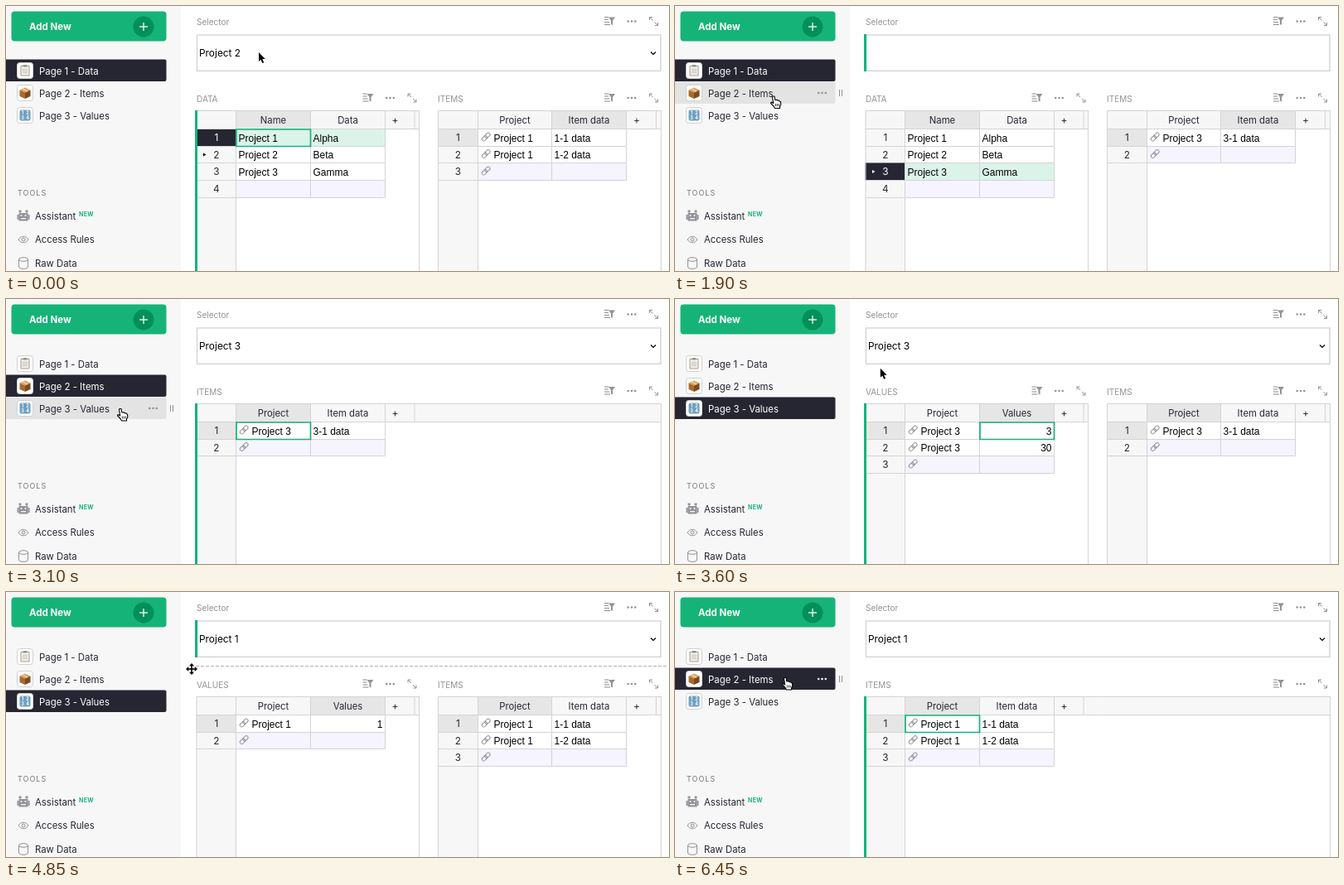
Write an HTML page with a canvas that moves like this. It is 800 px wide and 320 px high and loops after 6.78 s.

```html
<!DOCTYPE html>
<html lang="en">
<head>
<meta charset="utf-8">
<title>Linked project pages</title>
<style>
html, body { margin: 0; width: 100%; height: 100%; overflow: hidden; background: #fff; }
canvas { display: block; width: 800px; height: 320px; }
</style>
</head>
<body>
<canvas id="stage"></canvas>
<script>
const LOOP = 6780, STEP = 50;
const canvas = document.getElementById('stage');
const ctx = canvas.getContext('2d');
const ratio = window.devicePixelRatio || 1;
canvas.width = 800 * ratio;
canvas.height = 320 * ratio;

const GREEN = '#16b378', DARK = '#262633', GREY = '#929299', PANEL = '#f7f7f7';
const LINE = '#d4d4d4', HEAD_ON = '#e6e6e6', NEW_ROW = '#f5f4ff', ROW_ON = '#dbf4ea';
const UI = 'Inter, sans-serif', CELL = '"Liberation Sans", Arial, sans-serif';

// State changes: [time, changed values]
const events = [
  [0, { page: 1, sel: 2, active: 'grid', row: 1, arrow: 2, items: 1, pop: 0, hover: 0, blank: false, ghost: false }],
  [350, { active: 'sel' }],
  [400, { pop: 2, hover: 2 }],
  [550, { hover: 3 }],
  [900, { pop: 0, sel: 3, row: 3, arrow: 3, ghost: true }],
  [950, { items: 3, ghost: false }],
  [1900, { blank: true }],
  [2000, { page: 2, active: 'grid', blank: false }],
  [3150, { blank: true }],
  [3250, { page: 3, blank: false }],
  [3700, { active: 'sel' }],
  [3750, { pop: 3, hover: 3 }],
  [4000, { hover: 2 }],
  [4200, { hover: 1 }],
  [4350, { pop: 0, sel: 1 }],
  [4400, { items: 1, row: 1, arrow: 1 }],
  [5400, { blank: true }],
  [5450, { page: 1, blank: false }],
  [6400, { blank: true }],
  [6450, { page: 2, active: 'grid', blank: false }]
];

// Pointer path: [time, x, y]
const path = [
  [350, 305, 56], [650, 305, 62], [1500, 305, 62], [1900, 119, 109], [2000, 119, 109],
  [2150, 153, 105], [2520, 285, 70], [2850, 205, 105], [3100, 138, 132.5], [3250, 138, 132.5],
  [3550, 240, 90], [3750, 290, 50], [4100, 287, 29], [4250, 285, 10], [4350, 285, 8],
  [4850, 224, 93], [4950, 180, 98], [5250, 133, 76], [5750, 133, 76], [5950, 133, 103.5]
];

const itemData = {
  1: [['Project 1', '1-1 data'], ['Project 1', '1-2 data']],
  3: [['Project 3', '3-1 data']]
};
const valueData = {
  1: [['Project 1', '1']],
  3: [['Project 3', '3'], ['Project 3', '30']]
};
const projects = [['Project 1', 'Alpha'], ['Project 2', 'Beta'], ['Project 3', 'Gamma']];
const pages = ['Page 1 - Data', 'Page 2 - Items', 'Page 3 - Values'];

function stateAt(t) {
  return Object.assign({}, ...events.filter(e => e[0] <= t).map(e => e[1]));
}

function pointerAt(t) {
  const i = path.findIndex(p => p[0] > t);
  if (i === 0) return path[0].slice(1);
  if (i < 0) return path[path.length - 1].slice(1);
  const [t0, x0, y0] = path[i - 1], [t1, x1, y1] = path[i];
  const u = (t - t0) / (t1 - t0), k = u * u * (3 - 2 * u);
  return [x0 + (x1 - x0) * k, y0 + (y1 - y0) * k];
}

function box(x, y, w, h, fill, r = 0, stroke, lw = 1) {
  ctx.beginPath();
  ctx.roundRect(x, y, w, h, r);
  if (fill) { ctx.fillStyle = fill; ctx.fill(); }
  if (stroke) { ctx.strokeStyle = stroke; ctx.lineWidth = lw; ctx.stroke(); }
}

function poly(points, stroke, lw = 1, fill) {
  ctx.beginPath();
  for (let i = 0; i < points.length; i += 2) ctx.lineTo(points[i], points[i + 1]);
  if (fill) { ctx.closePath(); ctx.fillStyle = fill; ctx.fill(); }
  if (stroke) { ctx.strokeStyle = stroke; ctx.lineWidth = lw; ctx.stroke(); }
}

function disc(x, y, r, fill) {
  ctx.beginPath();
  ctx.arc(x, y, r, 0, 7);
  ctx.fillStyle = fill;
  ctx.fill();
}

function text(s, x, y, size, color = DARK, { font = UI, align = 'left', weight = 400, gap = 0 } = {}) {
  ctx.font = `${weight} ${size}px ${font}`;
  ctx.textAlign = align;
  ctx.letterSpacing = gap + 'px';
  ctx.fillStyle = color;
  ctx.fillText(s, x, y + size * 0.36);
}

function at(x, y, draw) {
  ctx.save();
  ctx.translate(x, y);
  draw();
  ctx.restore();
}

function dots(x, y, color) {
  for (const d of [-4.3, 0, 4.3]) disc(x + d, y, 1.3, color);
}

function pageIcon(n, y) {
  box(13.5, y - 9.5, 19, 19, '#fff', 3, '#d0d0d0');
  at(23, y, () => {
    if (n === 1) {
      box(-5.5, -6, 11, 12.5, '#a89a86', 1);
      box(-4.5, -5, 9, 10.5, '#f0efe8');
      box(-2.5, -7, 5, 2.5, '#8d9298', 1);
      for (const d of [-2, 0, 2]) poly([-3, d + .5, 3, d + .5], '#b9b9b4', .8);
    } else if (n === 2) {
      poly([-6.5, -3.5, 0, -6.5, 6.5, -3.5, 0, -.5], null, 1, '#d9a25b');
      poly([-6.5, -3.5, 0, -.5, 0, 7, -6.5, 4], null, 1, '#a9692d');
      poly([6.5, -3.5, 0, -.5, 0, 7, 6.5, 4], null, 1, '#7d4a20');
      poly([-3, -5, 3, -2], '#ecd0a0', 1.5);
    } else {
      box(-6.5, -6.5, 13, 13, '#6f9fc0', 2);
      [['1', -3, -3], ['2', 3, -3], ['3', -3, 3], ['4', 3, 3]].forEach(([s, x, yy]) =>
        text(s, x, yy, 5.5, '#fff', { align: 'center', weight: 700 }));
    }
  });
}

function toolIcons() {
  at(21, 253, () => {
    box(-5.5, -3, 11, 9.5, GREY);
    for (const side of [-1, 1]) {
      box(side * 6.5 - 1, -1, 2, 6, GREY);
      box(side * 4 - 1.5, -6.5, 3, 2.5, GREY);
      poly([side * 4, -5, side * 4, -2], GREY, 1);
      disc(side * 2.5, 0, 1.1, PANEL);
    }
    box(-3, 3, 6, 1.3, PANEL);
  });
  at(21, 282, () => {
    ctx.beginPath();
    ctx.moveTo(-6, 0);
    ctx.bezierCurveTo(-3, -5, 3, -5, 6, 0);
    ctx.bezierCurveTo(3, 5, -3, 5, -6, 0);
    ctx.strokeStyle = GREY;
    ctx.lineWidth = 1;
    ctx.stroke();
    ctx.beginPath();
    ctx.arc(0, 0, 2, 0, 7);
    ctx.stroke();
  });
  at(21, 310, () => {
    ctx.strokeStyle = GREY;
    ctx.lineWidth = 1;
    ctx.beginPath();
    ctx.ellipse(0, -4, 5.5, 2.3, 0, 0, 7);
    ctx.moveTo(-5.5, -4);
    ctx.lineTo(-5.5, 5);
    ctx.ellipse(0, 5, 5.5, 2.3, 0, Math.PI, 0, true);
    ctx.lineTo(5.5, -4);
    ctx.stroke();
  });
}

function sidebar(page, hover) {
  box(0, 0, 211, 320, PANEL);
  box(6.5, 6.5, 187, 36, GREEN, 4);
  text('Add New', 28, 25, 11.5, '#fff', { weight: 700 });
  disc(166, 25, 12.5, '#009058');
  poly([161, 25, 171, 25], '#fff', 1.3);
  poly([166, 20, 166, 30], '#fff', 1.3);
  pages.forEach((name, i) => {
    const y = 78 + 27 * i, on = page === i + 1, over = hover === i + 1;
    if (on || over) box(0, y - 13.5, 193.5, 26.5, on ? DARK : '#e3e3e3', [0, 2, 2, 0]);
    pageIcon(i + 1, y);
    text(name, 40, y + .5, 11.4, on ? '#fff' : DARK);
    if (over) {
      dots(177.5, y, on ? '#fff' : GREY);
      poly([198.5, y - 4, 198.5, y + 4], GREY);
      poly([201.5, y - 4, 201.5, y + 4], GREY);
    }
  });
  text('TOOLS', 14, 226, 9, '#77777f', { gap: 1 });
  toolIcons();
  text('Assistant', 35, 253.5, 11.4);
  text('NEW', 88, 251, 7, GREEN, { weight: 700, gap: .3 });
  text('Access Rules', 35, 282.3, 11.3);
  text('Raw Data', 35, 311, 11.3);
}

// Title and menu icons above a section
function sectionHead(title, x, right, y) {
  text(title, x, y + 1, 10, GREY);
  at(right - 62, y - .5, () => {
    for (const [d, w] of [[-4.5, 5], [-1.5, 5], [1.5, 6], [4.5, 7]]) {
      poly([-6, d, w - 6, d], GREY, 1.1);
    }
    poly([-1, -4.5, 7, -4.5, 4, -.5, 4, 5, 2, 4, 2, -.5], null, 1, GREY);
  });
  dots(right - 35, y, GREY);
  at(right - 8.5, y, () => {
    poly([-5, -1.5, -5, -5, -1.5, -5], GREY);
    poly([-5, -5, -1, -1], GREY);
    poly([5, 1.5, 5, 5, 1.5, 5], GREY);
    poly([5, 5, 1, 1], GREY);
  });
}

function linkIcon(x, y) {
  at(x, y, () => {
    ctx.rotate(-Math.PI / 4);
    box(-6, -2.2, 7, 4.4, null, 2.2, GREY);
    box(-1, -2.2, 7, 4.4, null, 2.2, GREY);
  });
}

// opt: headOn, row, arrow, linked, focus, active
function grid(x, right, cols, rows, opt) {
  const top = 126.5, first = 148.5, pitch = 20.7;
  const edges = [x + 48, x + 137.5, x + 227.5].map(v => Math.floor(v) + .5);
  box(x, top, right - x, first - top, PANEL);
  box(x, first, 48, 172, PANEL);
  cols.forEach((c, i) => {
    if (opt.headOn === i) box(edges[i], top, edges[i + 1] - edges[i], first - top, HEAD_ON);
    text(c.name, (edges[i] + edges[i + 1]) / 2, 138, 11.3, DARK, { align: 'center' });
  });
  text('+', x + 240, 138, 12, DARK, { align: 'center' });

  for (let r = 0; r <= rows.length; r++) {
    const y = first + Math.round(r * pitch), h = Math.round((r + 1) * pitch) - Math.round(r * pitch);
    const mid = y + h / 2, on = opt.row === r + 1, dark = on && opt.linked;
    if (on) box(x, y, 48, h, dark ? DARK : HEAD_ON);
    text(String(r + 1), x + 24.3, mid, 11.8, dark ? '#fff' : DARK, { align: 'center' });
    if (opt.arrow === r + 1) {
      poly([x + 8.5, mid - 2, x + 12, mid, x + 8.5, mid + 2], null, 1, dark ? '#fff' : '#000');
    }
    cols.forEach((c, i) => {
      const cx = edges[i], w = edges[i + 1] - cx;
      const fill = r === rows.length ? NEW_ROW : dark ? ROW_ON : '#fff';
      box(cx, y, w, h, fill, 0, LINE);
      if (c.ref) linkIcon(cx + 9.7, mid - 1);
      if (r === rows.length) return;
      const tx = c.num ? edges[i + 1] - 3 : cx + (c.ref ? 19 : 3);
      text(rows[r][i], tx, mid + .5, 12, '#000', { font: CELL, align: c.num ? 'right' : 'left' });
    });
    poly([x, y + h, edges[0], y + h], LINE);
  }

  poly([x, first, right, first], LINE);
  poly([x + .5, 320, x + .5, top, right, top], LINE);
  poly([edges[0], top, edges[0], 320], LINE);
  for (const e of [edges[1], edges[2], x + 263.5]) poly([e, top, e, first], LINE);
  poly([right - .5, top, right - .5, 320], LINE);
  if (opt.active) {
    box(228, 126, 3, 194, GREEN);
    const c = opt.focus;
    box(edges[c] + .5, first + .5, edges[c + 1] - edges[c] - .5, 20.5, null, 0, GREEN, 1.7);
  }
}

function selector(s) {
  sectionHead('Selector', 230, 790, 18.5);
  box(230.5, 35, 559.5, 43.3, '#fff', 0, '#d9d9d9', 1.7);
  if (s.active === 'sel') box(228, 34, 3, 45, GREEN);
  if (s.blank) return;
  text('Project ' + s.sel, 233, 57, 11.9, '#000');
  poly([778, 55.5, 781, 58.5, 784, 55.5], '#000', 1.2);
}

function popup(s) {
  const rowY = i => 44.3 + 20 * (i - s.pop);
  ctx.save();
  ctx.shadowColor = 'rgba(0,0,0,.35)';
  ctx.shadowBlur = 8 * ratio;
  ctx.shadowOffsetY = 2 * ratio;
  box(223, rowY(1) - 14, 567, 68, '#e6e8e3', 6);
  ctx.restore();
  for (let i = 1; i <= 3; i++) {
    const y = rowY(i), color = s.hover === i ? '#fff' : '#222';
    if (s.hover === i) box(229, y - 10, 556, 20, '#3480e7', 4);
    if (s.pop === i) poly([240.5, y, 243.5, y + 3.5, 248.5, y - 4], color, 1.8);
    text('Project ' + i, 253, y, 11.7, color);
  }
}

function sections(s) {
  const inGrid = s.active === 'grid', left = 229.5;
  const itemCols = [{ name: 'Project', ref: true }, { name: 'Item data' }];
  const items = itemData[s.items];
  if (s.page === 2) {
    sectionHead('ITEMS', 230, 790, 111);
    grid(left, 791, itemCols, items, { headOn: 0, row: 1, focus: 0, active: inGrid });
    return;
  }
  sectionHead(s.page === 1 ? 'DATA' : 'VALUES', 230, 498.5, 111);
  if (s.page === 1) {
    grid(left, 499, [{ name: 'Name' }, { name: 'Data' }], projects,
      { headOn: 0, row: s.row, arrow: s.arrow, linked: true, focus: 0, active: inGrid });
  } else {
    grid(left, 499, [{ name: 'Project', ref: true }, { name: 'Values', num: true }], valueData[s.items],
      { headOn: 1, row: 1, focus: 1, active: inGrid });
  }
  sectionHead('ITEMS', 521, 790, 111);
  grid(521, 791, itemCols, items, { headOn: s.page === 1 ? 1 : 0, row: 1 });
}

function arrowCursor() {
  const shape = [0, 0, 0, 11, 2.5, 8.7, 4.3, 13, 6.2, 12.2, 4.4, 8, 7.8, 8, 0, 0];
  poly(shape, '#fff', 1.4);
  poly(shape, null, 1, '#000');
}

function handCursor() {
  ctx.lineJoin = 'round';
  poly([-1, 0, 1, 0, 1.8, 4.5, 4, 4.2, 5, 5.2, 6.5, 5, 7.3, 6.2, 8.5, 6.5, 8.8, 10, 7.5, 12.5,
    7.5, 14.5, 1.5, 14.5, 0, 12, -3.5, 8.3, -2.8, 7, -.3, 8.5, -1.5, 1, -1, 0], '#000', 1.1, '#fff');
  for (const x of [2.3, 4.3, 6.3]) poly([x, 9, x, 12], '#000', .8);
}

function moveCursor() {
  for (const [color, lw] of [['#fff', 4], ['#000', 1.6]]) {
    poly([-5, 0, 5, 0], color, lw);
    poly([0, -5, 0, 5], color, lw);
  }
  for (let i = 0; i < 4; i++) {
    ctx.rotate(Math.PI / 2);
    poly([7, 0, 3.8, -3, 3.8, 3], null, 1, '#000');
  }
}

function draw(t) {
  const s = stateAt(t), [x, y] = pointerAt(t);
  const row = Math.floor((y - 65) / 27) + 1;
  const hover = x < 194 && row >= 1 && row <= 3 ? row : 0;
  const resizing = t >= 4850 && t < 4900;
  ctx.setTransform(ratio, 0, 0, ratio, 0, 0);
  box(0, 0, 800, 320, '#fff');
  sidebar(s.page, hover);
  selector(s);
  sections(s);
  if (s.ghost) box(223, 5.5, 575, 84, null, 16, '#f0f0f0');
  if (s.pop) popup(s);
  if (resizing) {
    ctx.setLineDash([4, 2]);
    poly([223, 89.5, 799, 89.5], '#b0b0b0');
    ctx.setLineDash([]);
  }
  at(x, y, resizing ? moveCursor : hover ? handCursor : arrowCursor);
}

const start = performance.now();
function frame() {
  const t = (performance.now() - start) % LOOP;
  draw(Math.floor(t / STEP) * STEP);
  requestAnimationFrame(frame);
}
frame();
</script>
</body>
</html>
```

◆ Task: Copy all lines in the listing above where the string "null" appears.

◆ Expected answer:
      poly([-6.5, -3.5, 0, -6.5, 6.5, -3.5, 0, -.5], null, 1, '#d9a25b');
      poly([-6.5, -3.5, 0, -.5, 0, 7, -6.5, 4], null, 1, '#a9692d');
      poly([6.5, -3.5, 0, -.5, 0, 7, 6.5, 4], null, 1, '#7d4a20');
    poly([-1, -4.5, 7, -4.5, 4, -.5, 4, 5, 2, 4, 2, -.5], null, 1, GREY);
    box(-6, -2.2, 7, 4.4, null, 2.2, GREY);
    box(-1, -2.2, 7, 4.4, null, 2.2, GREY);
      poly([x + 8.5, mid - 2, x + 12, mid, x + 8.5, mid + 2], null, 1, dark ? '#fff' : '#000');
    box(edges[c] + .5, first + .5, edges[c + 1] - edges[c] - .5, 20.5, null, 0, GREEN, 1.7);
  poly(shape, null, 1, '#000');
    poly([7, 0, 3.8, -3, 3.8, 3], null, 1, '#000');
  if (s.ghost) box(223, 5.5, 575, 84, null, 16, '#f0f0f0');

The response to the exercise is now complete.